#### [Task brief]
Using the data below, copy out all lines with the word "radius".

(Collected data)
----

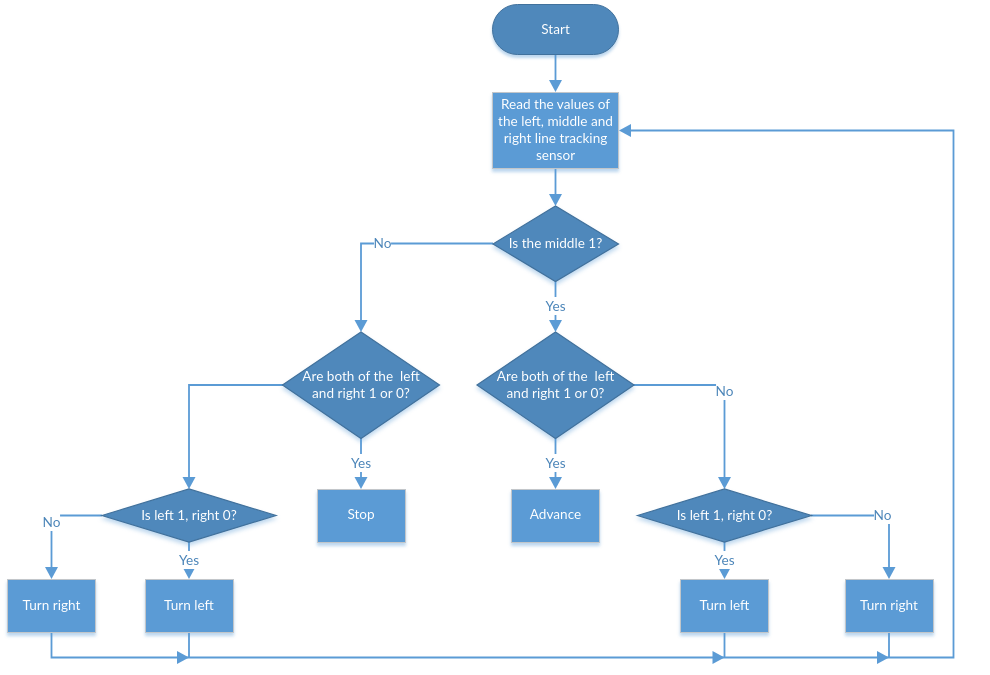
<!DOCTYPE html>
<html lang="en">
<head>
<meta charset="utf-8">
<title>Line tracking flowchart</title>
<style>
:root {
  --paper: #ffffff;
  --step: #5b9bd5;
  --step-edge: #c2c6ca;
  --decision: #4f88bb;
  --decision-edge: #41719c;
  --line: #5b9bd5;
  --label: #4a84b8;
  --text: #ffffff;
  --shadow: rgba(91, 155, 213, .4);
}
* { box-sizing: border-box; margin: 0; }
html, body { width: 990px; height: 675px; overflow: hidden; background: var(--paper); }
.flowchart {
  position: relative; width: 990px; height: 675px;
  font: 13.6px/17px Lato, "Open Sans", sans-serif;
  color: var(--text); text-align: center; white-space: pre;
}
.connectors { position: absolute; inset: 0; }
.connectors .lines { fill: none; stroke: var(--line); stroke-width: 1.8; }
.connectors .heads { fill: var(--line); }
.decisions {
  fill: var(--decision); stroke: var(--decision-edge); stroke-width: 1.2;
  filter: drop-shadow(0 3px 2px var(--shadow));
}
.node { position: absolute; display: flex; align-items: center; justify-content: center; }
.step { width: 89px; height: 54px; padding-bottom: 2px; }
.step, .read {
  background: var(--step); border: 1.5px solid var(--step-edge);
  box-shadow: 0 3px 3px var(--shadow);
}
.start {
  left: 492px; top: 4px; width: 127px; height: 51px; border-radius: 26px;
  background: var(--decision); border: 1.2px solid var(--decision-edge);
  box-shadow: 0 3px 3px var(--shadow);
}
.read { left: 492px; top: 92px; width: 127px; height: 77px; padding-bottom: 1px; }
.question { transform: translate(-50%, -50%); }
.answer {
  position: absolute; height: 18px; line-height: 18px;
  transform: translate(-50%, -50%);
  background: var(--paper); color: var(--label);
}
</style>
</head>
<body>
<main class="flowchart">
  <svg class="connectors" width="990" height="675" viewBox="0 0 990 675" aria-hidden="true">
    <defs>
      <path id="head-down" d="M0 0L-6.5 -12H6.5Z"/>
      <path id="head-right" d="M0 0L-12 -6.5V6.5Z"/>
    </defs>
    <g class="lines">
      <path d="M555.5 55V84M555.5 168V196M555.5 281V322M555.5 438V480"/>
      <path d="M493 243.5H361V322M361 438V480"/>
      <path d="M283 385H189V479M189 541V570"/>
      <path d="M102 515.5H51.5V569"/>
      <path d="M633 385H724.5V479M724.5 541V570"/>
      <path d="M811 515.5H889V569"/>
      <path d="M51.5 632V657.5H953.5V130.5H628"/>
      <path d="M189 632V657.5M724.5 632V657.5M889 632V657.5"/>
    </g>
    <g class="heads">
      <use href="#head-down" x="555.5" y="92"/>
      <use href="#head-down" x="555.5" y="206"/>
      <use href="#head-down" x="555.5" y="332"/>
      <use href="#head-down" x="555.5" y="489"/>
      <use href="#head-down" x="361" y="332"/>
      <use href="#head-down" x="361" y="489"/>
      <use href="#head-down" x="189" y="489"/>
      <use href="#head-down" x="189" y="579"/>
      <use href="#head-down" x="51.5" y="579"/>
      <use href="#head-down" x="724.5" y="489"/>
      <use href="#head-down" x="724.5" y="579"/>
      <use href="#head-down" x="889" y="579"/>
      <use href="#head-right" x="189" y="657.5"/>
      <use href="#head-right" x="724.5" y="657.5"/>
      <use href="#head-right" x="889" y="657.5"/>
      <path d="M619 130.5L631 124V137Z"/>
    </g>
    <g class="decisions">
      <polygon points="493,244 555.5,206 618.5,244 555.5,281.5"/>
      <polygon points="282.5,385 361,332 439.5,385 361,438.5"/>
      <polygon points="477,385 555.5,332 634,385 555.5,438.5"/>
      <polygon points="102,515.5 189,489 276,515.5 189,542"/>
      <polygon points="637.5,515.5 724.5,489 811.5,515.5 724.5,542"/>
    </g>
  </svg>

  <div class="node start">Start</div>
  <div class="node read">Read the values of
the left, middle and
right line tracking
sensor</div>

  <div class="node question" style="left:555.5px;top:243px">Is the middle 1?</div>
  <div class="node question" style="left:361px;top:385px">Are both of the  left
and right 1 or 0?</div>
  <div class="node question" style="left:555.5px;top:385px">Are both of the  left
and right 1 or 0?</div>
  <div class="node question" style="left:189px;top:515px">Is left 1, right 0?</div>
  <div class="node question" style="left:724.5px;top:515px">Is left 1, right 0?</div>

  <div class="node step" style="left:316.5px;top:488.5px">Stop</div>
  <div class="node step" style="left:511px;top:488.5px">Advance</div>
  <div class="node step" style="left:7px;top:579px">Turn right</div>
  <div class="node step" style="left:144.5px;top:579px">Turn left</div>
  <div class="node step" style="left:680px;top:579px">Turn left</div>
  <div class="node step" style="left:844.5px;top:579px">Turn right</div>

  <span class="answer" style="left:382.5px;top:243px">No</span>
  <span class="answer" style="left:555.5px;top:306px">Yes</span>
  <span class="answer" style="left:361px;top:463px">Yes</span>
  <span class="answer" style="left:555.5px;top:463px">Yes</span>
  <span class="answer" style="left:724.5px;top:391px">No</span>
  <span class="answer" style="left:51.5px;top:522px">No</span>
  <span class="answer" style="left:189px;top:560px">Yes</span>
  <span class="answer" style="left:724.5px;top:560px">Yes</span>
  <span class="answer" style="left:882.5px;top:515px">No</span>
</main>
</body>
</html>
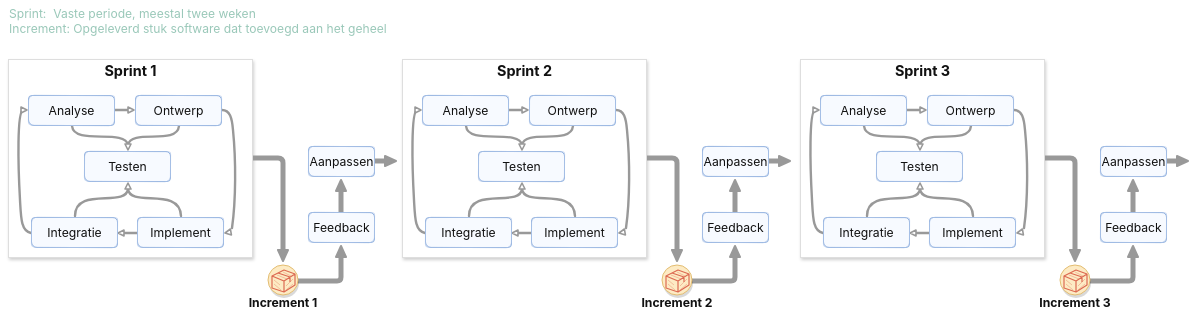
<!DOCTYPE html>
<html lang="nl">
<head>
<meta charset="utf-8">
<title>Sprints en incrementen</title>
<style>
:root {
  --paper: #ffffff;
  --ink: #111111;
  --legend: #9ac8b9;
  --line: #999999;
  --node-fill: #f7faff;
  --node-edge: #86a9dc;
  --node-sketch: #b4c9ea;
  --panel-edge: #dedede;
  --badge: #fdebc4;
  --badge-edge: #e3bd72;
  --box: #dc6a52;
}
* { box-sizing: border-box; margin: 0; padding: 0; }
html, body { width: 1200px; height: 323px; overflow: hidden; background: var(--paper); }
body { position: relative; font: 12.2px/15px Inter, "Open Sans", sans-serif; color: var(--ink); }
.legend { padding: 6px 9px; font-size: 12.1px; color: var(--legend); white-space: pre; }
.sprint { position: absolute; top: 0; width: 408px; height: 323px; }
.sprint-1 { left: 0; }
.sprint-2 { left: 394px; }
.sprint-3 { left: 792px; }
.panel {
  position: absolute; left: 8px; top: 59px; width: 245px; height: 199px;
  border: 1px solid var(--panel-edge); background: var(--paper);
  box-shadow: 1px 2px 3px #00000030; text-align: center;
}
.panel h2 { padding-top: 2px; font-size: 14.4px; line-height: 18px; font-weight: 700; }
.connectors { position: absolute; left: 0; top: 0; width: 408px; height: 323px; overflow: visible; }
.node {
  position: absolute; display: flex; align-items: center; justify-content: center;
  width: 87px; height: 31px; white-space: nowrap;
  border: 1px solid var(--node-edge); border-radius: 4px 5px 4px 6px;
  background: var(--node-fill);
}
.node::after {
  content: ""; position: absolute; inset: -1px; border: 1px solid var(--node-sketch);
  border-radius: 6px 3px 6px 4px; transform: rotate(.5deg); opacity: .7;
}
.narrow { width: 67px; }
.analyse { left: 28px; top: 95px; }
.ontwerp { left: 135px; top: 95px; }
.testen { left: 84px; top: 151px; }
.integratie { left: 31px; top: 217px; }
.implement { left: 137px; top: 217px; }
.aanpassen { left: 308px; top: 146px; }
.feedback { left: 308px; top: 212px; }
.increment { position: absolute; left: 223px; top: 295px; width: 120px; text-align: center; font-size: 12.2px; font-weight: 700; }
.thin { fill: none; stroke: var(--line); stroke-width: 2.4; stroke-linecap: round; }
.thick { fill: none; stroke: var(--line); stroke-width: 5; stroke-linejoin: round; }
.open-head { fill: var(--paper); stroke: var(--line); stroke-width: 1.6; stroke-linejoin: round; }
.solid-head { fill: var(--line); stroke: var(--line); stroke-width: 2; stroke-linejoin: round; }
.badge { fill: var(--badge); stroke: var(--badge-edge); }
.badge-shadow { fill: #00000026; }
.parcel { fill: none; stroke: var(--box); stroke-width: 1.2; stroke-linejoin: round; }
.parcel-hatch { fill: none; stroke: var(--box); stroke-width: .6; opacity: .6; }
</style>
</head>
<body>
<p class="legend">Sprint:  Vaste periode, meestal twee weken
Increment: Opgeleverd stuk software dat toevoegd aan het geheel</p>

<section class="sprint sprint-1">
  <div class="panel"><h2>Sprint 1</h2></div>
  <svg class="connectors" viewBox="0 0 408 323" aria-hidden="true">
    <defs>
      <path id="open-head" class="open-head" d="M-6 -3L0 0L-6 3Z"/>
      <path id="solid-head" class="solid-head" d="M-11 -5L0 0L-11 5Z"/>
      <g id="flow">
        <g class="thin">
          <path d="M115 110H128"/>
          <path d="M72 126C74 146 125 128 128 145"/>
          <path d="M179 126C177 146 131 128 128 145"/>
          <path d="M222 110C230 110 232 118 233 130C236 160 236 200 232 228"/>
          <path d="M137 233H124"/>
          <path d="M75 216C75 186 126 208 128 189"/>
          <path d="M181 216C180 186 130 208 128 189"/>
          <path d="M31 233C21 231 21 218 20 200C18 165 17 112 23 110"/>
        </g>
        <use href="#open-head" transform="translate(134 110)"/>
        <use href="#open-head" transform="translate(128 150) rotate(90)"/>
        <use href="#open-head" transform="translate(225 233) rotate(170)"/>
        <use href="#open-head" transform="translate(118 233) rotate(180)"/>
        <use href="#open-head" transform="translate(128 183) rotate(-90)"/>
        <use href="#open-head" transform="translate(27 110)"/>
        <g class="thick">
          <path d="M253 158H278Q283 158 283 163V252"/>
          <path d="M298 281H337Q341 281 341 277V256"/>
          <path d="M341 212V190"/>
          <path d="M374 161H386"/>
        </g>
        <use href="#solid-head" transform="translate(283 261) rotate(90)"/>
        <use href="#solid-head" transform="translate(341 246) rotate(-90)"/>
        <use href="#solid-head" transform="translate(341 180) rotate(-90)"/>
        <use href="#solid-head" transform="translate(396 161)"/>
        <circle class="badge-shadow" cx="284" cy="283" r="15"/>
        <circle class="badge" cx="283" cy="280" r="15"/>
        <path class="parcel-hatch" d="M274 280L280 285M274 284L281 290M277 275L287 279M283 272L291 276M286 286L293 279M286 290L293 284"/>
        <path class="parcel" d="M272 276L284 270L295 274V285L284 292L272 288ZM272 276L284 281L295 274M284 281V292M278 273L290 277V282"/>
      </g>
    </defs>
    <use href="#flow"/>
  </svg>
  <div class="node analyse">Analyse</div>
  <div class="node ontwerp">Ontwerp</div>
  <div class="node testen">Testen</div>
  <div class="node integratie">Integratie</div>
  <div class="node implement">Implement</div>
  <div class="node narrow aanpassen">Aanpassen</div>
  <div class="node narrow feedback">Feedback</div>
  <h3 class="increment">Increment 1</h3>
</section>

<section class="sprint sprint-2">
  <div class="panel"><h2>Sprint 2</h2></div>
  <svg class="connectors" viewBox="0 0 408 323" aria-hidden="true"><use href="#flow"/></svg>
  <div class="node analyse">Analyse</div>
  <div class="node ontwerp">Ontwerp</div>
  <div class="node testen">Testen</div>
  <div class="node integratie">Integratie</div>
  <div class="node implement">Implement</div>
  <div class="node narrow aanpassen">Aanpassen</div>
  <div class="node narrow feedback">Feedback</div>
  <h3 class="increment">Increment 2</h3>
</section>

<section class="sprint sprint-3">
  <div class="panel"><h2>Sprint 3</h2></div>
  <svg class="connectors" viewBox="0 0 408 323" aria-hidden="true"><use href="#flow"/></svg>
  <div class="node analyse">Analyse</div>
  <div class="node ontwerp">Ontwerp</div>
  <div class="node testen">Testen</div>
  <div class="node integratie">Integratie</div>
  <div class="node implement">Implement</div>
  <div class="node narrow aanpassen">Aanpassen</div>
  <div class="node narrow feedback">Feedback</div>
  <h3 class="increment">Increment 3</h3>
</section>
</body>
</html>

----

#### [Task response]
  left: 492px; top: 4px; width: 127px; height: 51px; border-radius: 26px;
  border: 1px solid var(--node-edge); border-radius: 4px 5px 4px 6px;
  border-radius: 6px 3px 6px 4px; transform: rotate(.5deg); opacity: .7;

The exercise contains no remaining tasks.